Atheists from England to the West Coast of America are stepping up their efforts this year to make a bigger antagonistic splash on the Christmas scene. From London and Washington, D.C., buses to Colorado billboards, skeptics are skewering religions with little respect to the adherents of the religions.
At the forefront is a group's government-sanctioned posting of a sign by a Nativity scene in the Capitol of Washington state (and now also in Wisconsin and Illinois): "At this season of THE WINTER SOLSTICE may reason prevail. There are no gods, no devils, no angels, no heaven or hell. There is only our natural world. Religion is but myth and superstition that hardens hearts and enslaves minds."
I am a patriot, and I believe that atheists are free to believe, speak and post whatever they want. This is America, and that's their First Amendment right. But to do so with harassment and hatred under the guise of free speech is despicable. An anti-religious poster filled with spite is in no way equal to a religious symbol, such as a Nativity scene. Where are the political correctness police when religious followers are the victims?
If such words were written against any social minority group, protests would be ubiquitous. But anti-religious bigotry is in vogue these days. Still, there is absolutely no justification for these atheists' written revile. And if they want to keep using hate-filled language against theists -- particularly Christians -- then they shouldn't be surprised when they meet up with a yuletide (written) roundhouse kick.
Anyone can spew disdain for religion, but is that what America's Founders created our rights for? Just because they post such verbal vomit, does that demonstrate intellectual superiority or the type of moral decency our Founders hoped we would perpetuate?
What profit would there be if I posted a taunt that atheists had no vital part in the founding of our country? As Benjamin Franklin noted in his 1787 pamphlet for those in Europe thinking of relocating to America: "To this may be truly added, that serious religion, under its various denominations, is not only tolerated but respected and practiced. Atheism is unknown there."

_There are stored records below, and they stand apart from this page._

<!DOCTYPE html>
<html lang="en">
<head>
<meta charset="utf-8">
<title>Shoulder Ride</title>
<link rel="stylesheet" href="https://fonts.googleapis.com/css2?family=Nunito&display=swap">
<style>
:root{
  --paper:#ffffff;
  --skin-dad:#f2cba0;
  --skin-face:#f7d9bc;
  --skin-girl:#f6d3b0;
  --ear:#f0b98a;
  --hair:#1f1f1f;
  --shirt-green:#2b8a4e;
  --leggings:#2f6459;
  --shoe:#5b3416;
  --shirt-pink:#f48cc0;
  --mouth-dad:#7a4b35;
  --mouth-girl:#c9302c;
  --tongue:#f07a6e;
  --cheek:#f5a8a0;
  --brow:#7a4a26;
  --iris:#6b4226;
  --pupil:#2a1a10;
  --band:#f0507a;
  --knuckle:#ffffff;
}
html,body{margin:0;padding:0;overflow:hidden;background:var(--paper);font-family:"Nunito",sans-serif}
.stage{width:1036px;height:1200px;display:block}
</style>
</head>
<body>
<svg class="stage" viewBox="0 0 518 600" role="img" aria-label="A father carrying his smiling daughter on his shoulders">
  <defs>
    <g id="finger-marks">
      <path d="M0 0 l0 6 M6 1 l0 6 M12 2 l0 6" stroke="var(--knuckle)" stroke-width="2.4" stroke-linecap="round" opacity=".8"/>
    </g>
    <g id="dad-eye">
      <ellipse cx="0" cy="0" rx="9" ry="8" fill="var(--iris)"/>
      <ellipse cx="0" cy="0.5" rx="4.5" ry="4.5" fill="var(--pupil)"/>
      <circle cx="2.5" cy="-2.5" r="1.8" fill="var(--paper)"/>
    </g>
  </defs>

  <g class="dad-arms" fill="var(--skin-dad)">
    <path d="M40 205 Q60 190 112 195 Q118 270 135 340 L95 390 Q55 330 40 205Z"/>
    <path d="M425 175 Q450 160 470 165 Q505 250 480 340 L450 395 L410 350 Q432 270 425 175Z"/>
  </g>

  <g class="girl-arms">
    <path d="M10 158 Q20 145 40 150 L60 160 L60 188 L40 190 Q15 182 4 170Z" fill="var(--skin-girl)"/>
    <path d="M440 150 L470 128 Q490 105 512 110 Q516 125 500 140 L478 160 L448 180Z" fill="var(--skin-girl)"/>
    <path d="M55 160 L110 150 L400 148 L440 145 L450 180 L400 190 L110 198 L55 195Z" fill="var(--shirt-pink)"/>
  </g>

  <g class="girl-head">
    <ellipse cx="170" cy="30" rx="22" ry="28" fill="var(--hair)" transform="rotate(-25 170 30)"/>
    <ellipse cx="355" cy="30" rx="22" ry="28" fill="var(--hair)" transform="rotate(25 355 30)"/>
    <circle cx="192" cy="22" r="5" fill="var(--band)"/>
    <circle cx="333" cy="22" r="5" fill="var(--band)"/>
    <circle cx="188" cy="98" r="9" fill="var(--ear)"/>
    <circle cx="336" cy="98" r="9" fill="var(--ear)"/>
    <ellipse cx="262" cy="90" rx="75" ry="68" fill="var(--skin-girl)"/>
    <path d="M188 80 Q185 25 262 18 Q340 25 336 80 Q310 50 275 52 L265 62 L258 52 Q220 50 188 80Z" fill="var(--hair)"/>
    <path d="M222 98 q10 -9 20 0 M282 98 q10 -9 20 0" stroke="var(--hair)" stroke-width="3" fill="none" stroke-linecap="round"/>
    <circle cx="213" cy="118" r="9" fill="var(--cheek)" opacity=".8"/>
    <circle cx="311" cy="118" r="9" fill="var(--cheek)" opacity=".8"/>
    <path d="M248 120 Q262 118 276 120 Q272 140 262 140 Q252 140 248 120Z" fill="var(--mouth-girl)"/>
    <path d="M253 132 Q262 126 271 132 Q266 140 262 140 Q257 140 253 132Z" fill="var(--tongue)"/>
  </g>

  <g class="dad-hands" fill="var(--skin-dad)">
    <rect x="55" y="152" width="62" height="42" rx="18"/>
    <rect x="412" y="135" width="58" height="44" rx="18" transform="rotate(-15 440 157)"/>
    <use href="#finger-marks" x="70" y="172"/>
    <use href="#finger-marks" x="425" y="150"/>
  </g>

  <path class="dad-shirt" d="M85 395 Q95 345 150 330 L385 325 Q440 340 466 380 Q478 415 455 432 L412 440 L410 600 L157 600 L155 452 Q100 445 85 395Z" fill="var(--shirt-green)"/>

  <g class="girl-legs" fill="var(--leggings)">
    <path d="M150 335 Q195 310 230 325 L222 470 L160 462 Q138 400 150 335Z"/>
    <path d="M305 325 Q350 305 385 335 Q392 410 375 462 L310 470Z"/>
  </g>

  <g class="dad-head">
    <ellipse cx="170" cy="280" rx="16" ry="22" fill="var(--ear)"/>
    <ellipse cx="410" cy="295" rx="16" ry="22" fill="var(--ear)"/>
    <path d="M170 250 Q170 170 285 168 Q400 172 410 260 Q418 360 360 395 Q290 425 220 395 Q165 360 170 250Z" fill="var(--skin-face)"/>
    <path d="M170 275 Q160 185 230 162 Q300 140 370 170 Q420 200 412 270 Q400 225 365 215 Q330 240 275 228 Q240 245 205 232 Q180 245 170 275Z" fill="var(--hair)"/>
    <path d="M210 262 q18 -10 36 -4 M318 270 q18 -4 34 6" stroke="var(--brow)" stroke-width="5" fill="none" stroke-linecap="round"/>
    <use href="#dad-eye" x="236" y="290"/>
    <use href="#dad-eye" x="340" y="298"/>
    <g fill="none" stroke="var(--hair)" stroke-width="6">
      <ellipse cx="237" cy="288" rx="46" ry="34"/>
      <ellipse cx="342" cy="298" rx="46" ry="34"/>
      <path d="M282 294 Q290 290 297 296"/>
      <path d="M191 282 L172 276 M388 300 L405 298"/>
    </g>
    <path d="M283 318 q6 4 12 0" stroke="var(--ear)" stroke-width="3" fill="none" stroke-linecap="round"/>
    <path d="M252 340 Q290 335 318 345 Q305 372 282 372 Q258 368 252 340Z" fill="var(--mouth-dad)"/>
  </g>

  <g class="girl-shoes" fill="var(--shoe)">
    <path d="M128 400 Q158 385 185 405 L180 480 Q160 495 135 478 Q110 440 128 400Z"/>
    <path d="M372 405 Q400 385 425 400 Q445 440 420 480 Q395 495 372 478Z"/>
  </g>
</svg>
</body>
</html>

What profit would there be if I posted a claim that atheists are un-American because they try to suppress theists' freedom of religion by the false notion of separation of church and state?
What profit would there be if I posted the accusation that atheists are imprudent because they exhaust too much time trying to convince everyone else of the absence of a being who doesn't exist?What profit would there be if I posted a retort that atheists are igmos because they try to replace Christmas with winter solstice celebrations, which are ancient pagan festivals entrenched in polytheistic religions?

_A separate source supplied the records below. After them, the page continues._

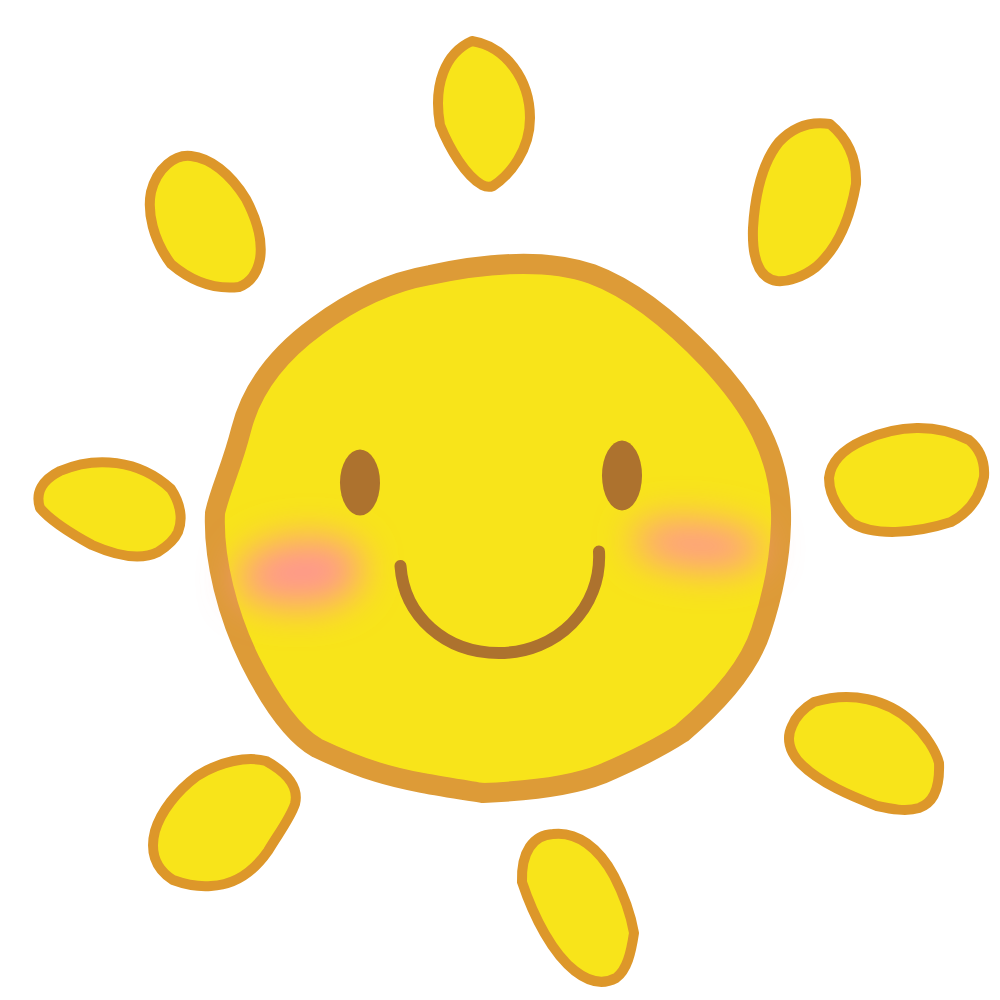
<!DOCTYPE html>
<html lang="en">
<head>
<meta charset="utf-8">
<title>Smiling sun</title>
<style>
:root {
  --paper: #ffffff;
  --sun: #f8e41a;
  --disc-edge: #dd9b37;
  --ray-edge: #dd972a;
  --feature: #ad722e;
  --blush: #ff968f;
}
html, body { margin: 0; background: var(--paper); overflow: hidden; }
svg { display: block; width: 1000px; height: 1000px; }
.rays { fill: var(--sun); stroke: var(--ray-edge); stroke-width: 10; stroke-linejoin: round; }
.disc { fill: var(--sun); stroke: var(--disc-edge); stroke-width: 20; stroke-linejoin: round; }
.eyes { fill: var(--feature); }
.smile { fill: none; stroke: var(--feature); stroke-width: 12; stroke-linecap: round; }
.blush { fill: var(--blush); }
</style>
</head>
<body>
<svg viewBox="0 0 1000 1000" role="img" aria-label="Smiling yellow sun with rosy cheeks and eight rays">
  <defs>
    <filter id="soft" x="-60%" y="-80%" width="220%" height="260%">
      <feGaussianBlur stdDeviation="19"/>
    </filter>
  </defs>

  <g class="rays">
    <path d="M472 41C505 46 530 79 530 118C530 150 510 175 493 186Q488 188 482 185C466 176 450 150 440 125C433 85 445 53 472 41Z"/>
    <path d="M830 124C848 139 857 160 856 184C850 219 838 248 816 267C803 277 788 282 777 281C757 278 752 256 753 228C755 195 762 163 779 142C793 127 811 121 830 124Z"/>
    <path d="M969 440C981 450 985 463 984 477C980 498 968 513 951 522C914 534 873 536 852 523C838 510 829 496 829 478C831 459 846 448 864 440C898 425 936 423 969 440Z"/>
    <path d="M814 702C851 691 887 699 912 722C926 735 936 751 939 763C940 788 934 803 919 808C906 812 891 809 877 806C851 796 820 783 801 764C789 752 786 738 792 726C796 716 804 708 814 702Z"/>
    <path d="M522 882C521 852 533 835 553 834C577 831 599 848 614 876C625 897 631 916 634 933C631 953 627 970 616 978C603 985 589 982 575 971C553 954 534 918 522 882Z"/>
    <path d="M197 776C220 761 248 756 266 761C288 773 299 788 295 804C290 819 278 834 268 851C252 874 233 885 211 886C198 887 184 884 173 880C154 868 150 850 155 831C161 811 177 791 197 776Z"/>
    <path d="M40 508C35 493 42 480 60 471C95 456 139 459 171 489C181 504 183 520 178 532C174 541 166 547 158 552C140 561 117 556 92 545C70 533 50 520 40 508Z"/>
    <path d="M171 264C153 240 147 212 151 192C157 168 175 154 191 156C210 158 230 173 246 199C257 220 263 240 260 259C257 274 250 283 239 287C213 290 191 281 171 264Z"/>
  </g>

  <path class="disc" d="M430 275C500 260 555 261 592 274C630 288 669 318 709 360C750 404 783 454 781 524C780 560 773 595 761 631C750 665 721 700 682 733C656 750 630 762 602 774C572 786 530 791 483 793C445 787 409 782 377 772C354 765 336 757 317 748C294 735 272 705 250 661C228 616 213 560 215 513C220 490 232 466 241 430C251 390 277 355 317 326C352 300 390 282 430 275Z"/>

  <g class="blush" filter="url(#soft)">
    <path d="M238 580C240 553 270 538 312 538C348 538 364 552 361 572C357 593 338 605 306 606C270 607 237 600 238 580Z"/>
    <path d="M633 540C636 524 665 518 698 522C738 526 765 536 764 549C762 563 735 570 705 569C670 567 632 556 633 540Z"/>
  </g>

  <g class="eyes">
    <ellipse cx="360" cy="482.500" rx="20" ry="33"/>
    <ellipse cx="622" cy="475.500" rx="20" ry="35"/>
  </g>
  <path class="smile" d="M400.500 566C404 616 445 653 499 653C557 653 602 608 599 551.500"/>
</svg>
</body>
</html>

What profit would there be if I posted that atheism hides behind a false pretense that it is scientific when eminent scientist Paul Davies -- the renowned British-born physicist, agnostic and professor of cosmology, quantum field theory and astrobiology -- once spoke against the certainty of atheism to Time magazine (in the column "Science, God, and Man"): "Agnosticism -- reserving judgment about divine purpose -- remains as defensible as ever, but atheism -- the confident denial of divine purpose -- becomes trickier. If you admit that we can't peer behind a curtain, how can you be sure there's nothing there?"
What profit would there be if I posted that atheists are totally blind to the pristine beauty and ordered complexity of creation, so they cannot see the hand of a Creator? As the Bible pointed out 2,000 years ago, "For since the creation of the world, God's invisible qualities -- his eternal power and divine nature -- have been clearly seen, being understood from what has been made, so that men are without excuse."

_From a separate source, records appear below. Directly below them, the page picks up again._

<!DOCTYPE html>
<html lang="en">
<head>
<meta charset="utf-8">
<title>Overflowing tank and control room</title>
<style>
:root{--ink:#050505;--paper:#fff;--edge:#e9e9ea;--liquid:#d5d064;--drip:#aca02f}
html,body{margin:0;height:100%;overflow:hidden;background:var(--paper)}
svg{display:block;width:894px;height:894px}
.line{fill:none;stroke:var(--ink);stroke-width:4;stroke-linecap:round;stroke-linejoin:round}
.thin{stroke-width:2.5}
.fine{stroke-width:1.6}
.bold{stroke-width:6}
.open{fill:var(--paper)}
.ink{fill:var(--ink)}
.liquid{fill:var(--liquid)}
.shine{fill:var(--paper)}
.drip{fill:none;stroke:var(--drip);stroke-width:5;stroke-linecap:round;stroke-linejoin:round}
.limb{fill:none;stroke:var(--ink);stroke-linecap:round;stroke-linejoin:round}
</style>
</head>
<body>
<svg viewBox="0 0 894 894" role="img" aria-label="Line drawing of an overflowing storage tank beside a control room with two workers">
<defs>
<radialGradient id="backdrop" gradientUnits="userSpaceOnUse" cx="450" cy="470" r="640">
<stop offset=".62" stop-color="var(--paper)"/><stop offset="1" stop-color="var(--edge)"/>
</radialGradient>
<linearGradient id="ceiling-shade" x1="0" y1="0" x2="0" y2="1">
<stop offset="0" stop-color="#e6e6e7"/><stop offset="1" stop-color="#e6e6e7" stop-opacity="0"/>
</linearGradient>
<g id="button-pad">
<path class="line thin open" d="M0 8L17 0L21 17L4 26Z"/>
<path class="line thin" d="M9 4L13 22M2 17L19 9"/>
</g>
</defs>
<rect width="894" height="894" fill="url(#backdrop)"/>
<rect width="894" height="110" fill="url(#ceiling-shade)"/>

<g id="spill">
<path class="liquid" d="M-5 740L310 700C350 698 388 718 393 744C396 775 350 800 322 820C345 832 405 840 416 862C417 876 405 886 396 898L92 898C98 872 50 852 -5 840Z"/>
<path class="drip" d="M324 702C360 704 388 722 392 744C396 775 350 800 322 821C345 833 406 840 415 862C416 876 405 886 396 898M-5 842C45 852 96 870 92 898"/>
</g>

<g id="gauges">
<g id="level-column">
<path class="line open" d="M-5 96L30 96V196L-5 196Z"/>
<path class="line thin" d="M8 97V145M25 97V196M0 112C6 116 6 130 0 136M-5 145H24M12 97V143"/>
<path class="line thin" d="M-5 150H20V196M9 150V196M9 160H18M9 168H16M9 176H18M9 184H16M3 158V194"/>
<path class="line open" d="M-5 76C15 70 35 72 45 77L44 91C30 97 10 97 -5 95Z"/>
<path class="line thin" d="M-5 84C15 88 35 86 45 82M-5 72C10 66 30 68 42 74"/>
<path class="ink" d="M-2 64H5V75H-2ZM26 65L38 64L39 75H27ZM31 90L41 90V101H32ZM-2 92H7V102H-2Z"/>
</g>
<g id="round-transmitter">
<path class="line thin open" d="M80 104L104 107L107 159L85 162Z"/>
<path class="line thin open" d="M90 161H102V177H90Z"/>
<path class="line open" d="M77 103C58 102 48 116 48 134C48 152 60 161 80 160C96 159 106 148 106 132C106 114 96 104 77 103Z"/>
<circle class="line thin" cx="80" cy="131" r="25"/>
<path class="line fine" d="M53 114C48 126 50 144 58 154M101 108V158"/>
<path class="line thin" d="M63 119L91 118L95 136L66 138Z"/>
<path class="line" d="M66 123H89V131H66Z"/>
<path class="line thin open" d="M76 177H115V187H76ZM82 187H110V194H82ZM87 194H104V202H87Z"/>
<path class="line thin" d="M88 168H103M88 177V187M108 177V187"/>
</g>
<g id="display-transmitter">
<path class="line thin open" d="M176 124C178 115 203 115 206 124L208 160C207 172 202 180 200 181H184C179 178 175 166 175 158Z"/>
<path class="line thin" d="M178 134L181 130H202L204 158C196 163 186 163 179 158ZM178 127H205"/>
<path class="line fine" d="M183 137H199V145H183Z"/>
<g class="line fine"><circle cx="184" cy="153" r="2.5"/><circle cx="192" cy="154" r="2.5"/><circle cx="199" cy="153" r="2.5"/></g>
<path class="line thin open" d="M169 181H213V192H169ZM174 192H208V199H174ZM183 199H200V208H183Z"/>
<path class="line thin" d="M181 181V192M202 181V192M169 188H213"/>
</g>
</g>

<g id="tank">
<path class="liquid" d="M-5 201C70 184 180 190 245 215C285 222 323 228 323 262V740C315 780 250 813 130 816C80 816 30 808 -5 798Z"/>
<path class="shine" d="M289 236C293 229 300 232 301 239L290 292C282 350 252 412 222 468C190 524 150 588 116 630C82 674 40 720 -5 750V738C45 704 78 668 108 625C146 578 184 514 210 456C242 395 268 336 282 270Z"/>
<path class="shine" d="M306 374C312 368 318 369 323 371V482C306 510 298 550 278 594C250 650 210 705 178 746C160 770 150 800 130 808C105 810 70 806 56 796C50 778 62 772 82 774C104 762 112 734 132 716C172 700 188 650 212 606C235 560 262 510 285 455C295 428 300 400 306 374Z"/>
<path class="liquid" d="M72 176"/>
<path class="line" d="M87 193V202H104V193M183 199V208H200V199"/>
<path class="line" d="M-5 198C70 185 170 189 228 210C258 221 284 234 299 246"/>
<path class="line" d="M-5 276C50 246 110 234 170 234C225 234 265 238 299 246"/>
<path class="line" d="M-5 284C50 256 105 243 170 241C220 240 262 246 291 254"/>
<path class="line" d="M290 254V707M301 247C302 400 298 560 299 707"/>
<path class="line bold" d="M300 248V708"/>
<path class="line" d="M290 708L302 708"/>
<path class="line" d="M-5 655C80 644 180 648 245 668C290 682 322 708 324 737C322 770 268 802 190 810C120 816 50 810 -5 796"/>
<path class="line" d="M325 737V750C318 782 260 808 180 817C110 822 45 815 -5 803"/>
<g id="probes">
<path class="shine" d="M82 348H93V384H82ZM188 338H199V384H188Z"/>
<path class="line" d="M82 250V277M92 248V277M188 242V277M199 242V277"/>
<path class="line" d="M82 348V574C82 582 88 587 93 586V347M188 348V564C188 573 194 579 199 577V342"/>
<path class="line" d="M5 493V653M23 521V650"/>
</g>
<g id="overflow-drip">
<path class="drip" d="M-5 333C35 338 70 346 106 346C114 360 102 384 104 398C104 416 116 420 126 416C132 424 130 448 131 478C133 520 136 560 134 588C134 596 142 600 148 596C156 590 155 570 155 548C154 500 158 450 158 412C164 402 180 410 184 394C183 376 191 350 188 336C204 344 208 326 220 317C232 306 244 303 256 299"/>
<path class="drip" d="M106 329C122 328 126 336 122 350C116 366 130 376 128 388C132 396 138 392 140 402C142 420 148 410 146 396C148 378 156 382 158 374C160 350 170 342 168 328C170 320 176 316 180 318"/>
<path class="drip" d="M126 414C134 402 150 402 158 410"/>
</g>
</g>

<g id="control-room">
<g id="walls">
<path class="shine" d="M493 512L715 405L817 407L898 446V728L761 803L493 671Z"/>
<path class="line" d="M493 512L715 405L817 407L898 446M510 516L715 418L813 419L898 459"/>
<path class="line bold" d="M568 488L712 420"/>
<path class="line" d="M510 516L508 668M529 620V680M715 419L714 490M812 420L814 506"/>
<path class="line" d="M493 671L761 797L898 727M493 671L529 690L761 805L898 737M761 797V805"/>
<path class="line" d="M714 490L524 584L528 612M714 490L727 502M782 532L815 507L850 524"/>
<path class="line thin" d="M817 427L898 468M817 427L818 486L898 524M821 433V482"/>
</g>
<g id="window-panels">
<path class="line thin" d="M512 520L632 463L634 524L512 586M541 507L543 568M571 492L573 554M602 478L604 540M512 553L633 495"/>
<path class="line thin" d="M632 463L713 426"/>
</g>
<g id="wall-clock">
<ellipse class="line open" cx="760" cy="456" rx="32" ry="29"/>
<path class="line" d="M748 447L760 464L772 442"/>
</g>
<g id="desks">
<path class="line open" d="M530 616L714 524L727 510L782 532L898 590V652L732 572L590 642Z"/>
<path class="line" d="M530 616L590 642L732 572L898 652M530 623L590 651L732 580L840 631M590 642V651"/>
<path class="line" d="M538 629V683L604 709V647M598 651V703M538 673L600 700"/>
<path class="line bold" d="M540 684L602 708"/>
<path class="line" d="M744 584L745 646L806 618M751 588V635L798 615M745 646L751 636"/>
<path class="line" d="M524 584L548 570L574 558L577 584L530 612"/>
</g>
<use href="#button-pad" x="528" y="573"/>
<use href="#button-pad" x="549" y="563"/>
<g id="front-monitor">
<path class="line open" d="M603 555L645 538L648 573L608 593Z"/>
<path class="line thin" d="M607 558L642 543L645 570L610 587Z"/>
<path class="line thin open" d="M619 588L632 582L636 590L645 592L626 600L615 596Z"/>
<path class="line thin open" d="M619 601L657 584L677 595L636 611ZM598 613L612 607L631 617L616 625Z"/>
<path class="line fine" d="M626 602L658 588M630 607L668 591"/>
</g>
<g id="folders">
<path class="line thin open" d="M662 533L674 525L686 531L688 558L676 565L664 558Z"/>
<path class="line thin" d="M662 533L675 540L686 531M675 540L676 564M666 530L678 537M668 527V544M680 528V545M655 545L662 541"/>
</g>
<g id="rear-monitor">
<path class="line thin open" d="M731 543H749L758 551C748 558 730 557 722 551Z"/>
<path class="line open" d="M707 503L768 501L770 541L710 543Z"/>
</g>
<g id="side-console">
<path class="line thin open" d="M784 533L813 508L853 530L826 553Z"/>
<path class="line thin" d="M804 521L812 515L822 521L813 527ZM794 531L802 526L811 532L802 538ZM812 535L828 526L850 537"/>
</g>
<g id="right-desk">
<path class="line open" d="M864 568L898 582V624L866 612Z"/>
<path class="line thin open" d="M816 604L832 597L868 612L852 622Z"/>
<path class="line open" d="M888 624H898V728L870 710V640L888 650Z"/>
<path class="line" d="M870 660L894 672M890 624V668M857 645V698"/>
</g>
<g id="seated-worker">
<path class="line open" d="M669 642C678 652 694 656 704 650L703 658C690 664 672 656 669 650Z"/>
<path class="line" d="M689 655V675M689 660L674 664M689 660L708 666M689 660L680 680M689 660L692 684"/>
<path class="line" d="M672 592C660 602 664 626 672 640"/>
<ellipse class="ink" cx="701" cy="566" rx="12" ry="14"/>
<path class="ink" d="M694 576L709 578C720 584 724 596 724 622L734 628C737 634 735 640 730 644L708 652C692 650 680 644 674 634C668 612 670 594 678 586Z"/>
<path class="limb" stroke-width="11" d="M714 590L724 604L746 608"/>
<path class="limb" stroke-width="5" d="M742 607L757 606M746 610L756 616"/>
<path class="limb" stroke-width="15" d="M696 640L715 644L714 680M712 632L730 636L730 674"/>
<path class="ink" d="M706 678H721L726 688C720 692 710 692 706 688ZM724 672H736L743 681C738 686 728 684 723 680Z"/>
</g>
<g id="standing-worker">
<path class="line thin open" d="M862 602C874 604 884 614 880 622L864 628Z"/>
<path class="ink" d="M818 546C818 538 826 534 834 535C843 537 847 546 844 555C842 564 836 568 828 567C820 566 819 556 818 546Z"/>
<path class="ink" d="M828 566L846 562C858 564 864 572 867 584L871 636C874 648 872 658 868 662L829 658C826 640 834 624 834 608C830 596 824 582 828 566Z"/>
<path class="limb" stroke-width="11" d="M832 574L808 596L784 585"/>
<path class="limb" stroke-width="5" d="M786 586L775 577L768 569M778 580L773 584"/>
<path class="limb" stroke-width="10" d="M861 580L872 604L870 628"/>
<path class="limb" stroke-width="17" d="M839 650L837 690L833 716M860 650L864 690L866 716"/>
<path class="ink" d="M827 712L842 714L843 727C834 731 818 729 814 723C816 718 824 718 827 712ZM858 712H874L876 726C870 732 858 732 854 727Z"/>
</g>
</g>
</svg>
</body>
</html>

What profit would there be if I posted the fact that atheists denigrate every religion and prayer that ever has been offered? To say God doesn't exist is to say every religious leader in every age was delusional at best. And it also is to say that not one prayer on any continent in any era of human history has been answered. That premise alone rules atheism preposterous and foolish.
Finally, what profit would there be if I posted that I agree with my friend Mike Huckabee, who said on his book tour via Fox News that atheists shouldn't be fighting for a holiday in December when they already have a holiday: April Fools' Day (a holiday also grounded in sacred Scripture, "The fool says in his heart, 'There is no god'")?
I'd like to remind our nation that it was only a short time ago when Ronald Reagan freely spoke for the majority by explicitly and passionately conveying belief in Jesus Christ during his presidential Christmas addresses. Compare the message in his Dec. 23, 1981, speech with that of the present day, when the very term "Christmas" is being erased from every corner of culture.
As long as different displays line the corridors of Washington state's Capitol like Christmas potpourri, let me posit this last idea as a final pre-Christmas posting. At the base of the bust of George Washington (which stands between the atheists' winter solstice sign and the Nativity scene in the Washington state Capitol), I suggest the posting of one more sign, which would contain the wisdom from George Washington's farewell address: "Of all the dispositions and habits which lead to political prosperity, religion and morality are indispensable supports. In vain would that man claim the tribute of patriotism, who should labor to subvert these great pillars of human happiness, these firmest props of the duties of men and citizens."
(Note: In the spirit of Christmas, Chuck is giving away a free chapter of his current New York Times best-seller, "Black Belt Patriotism."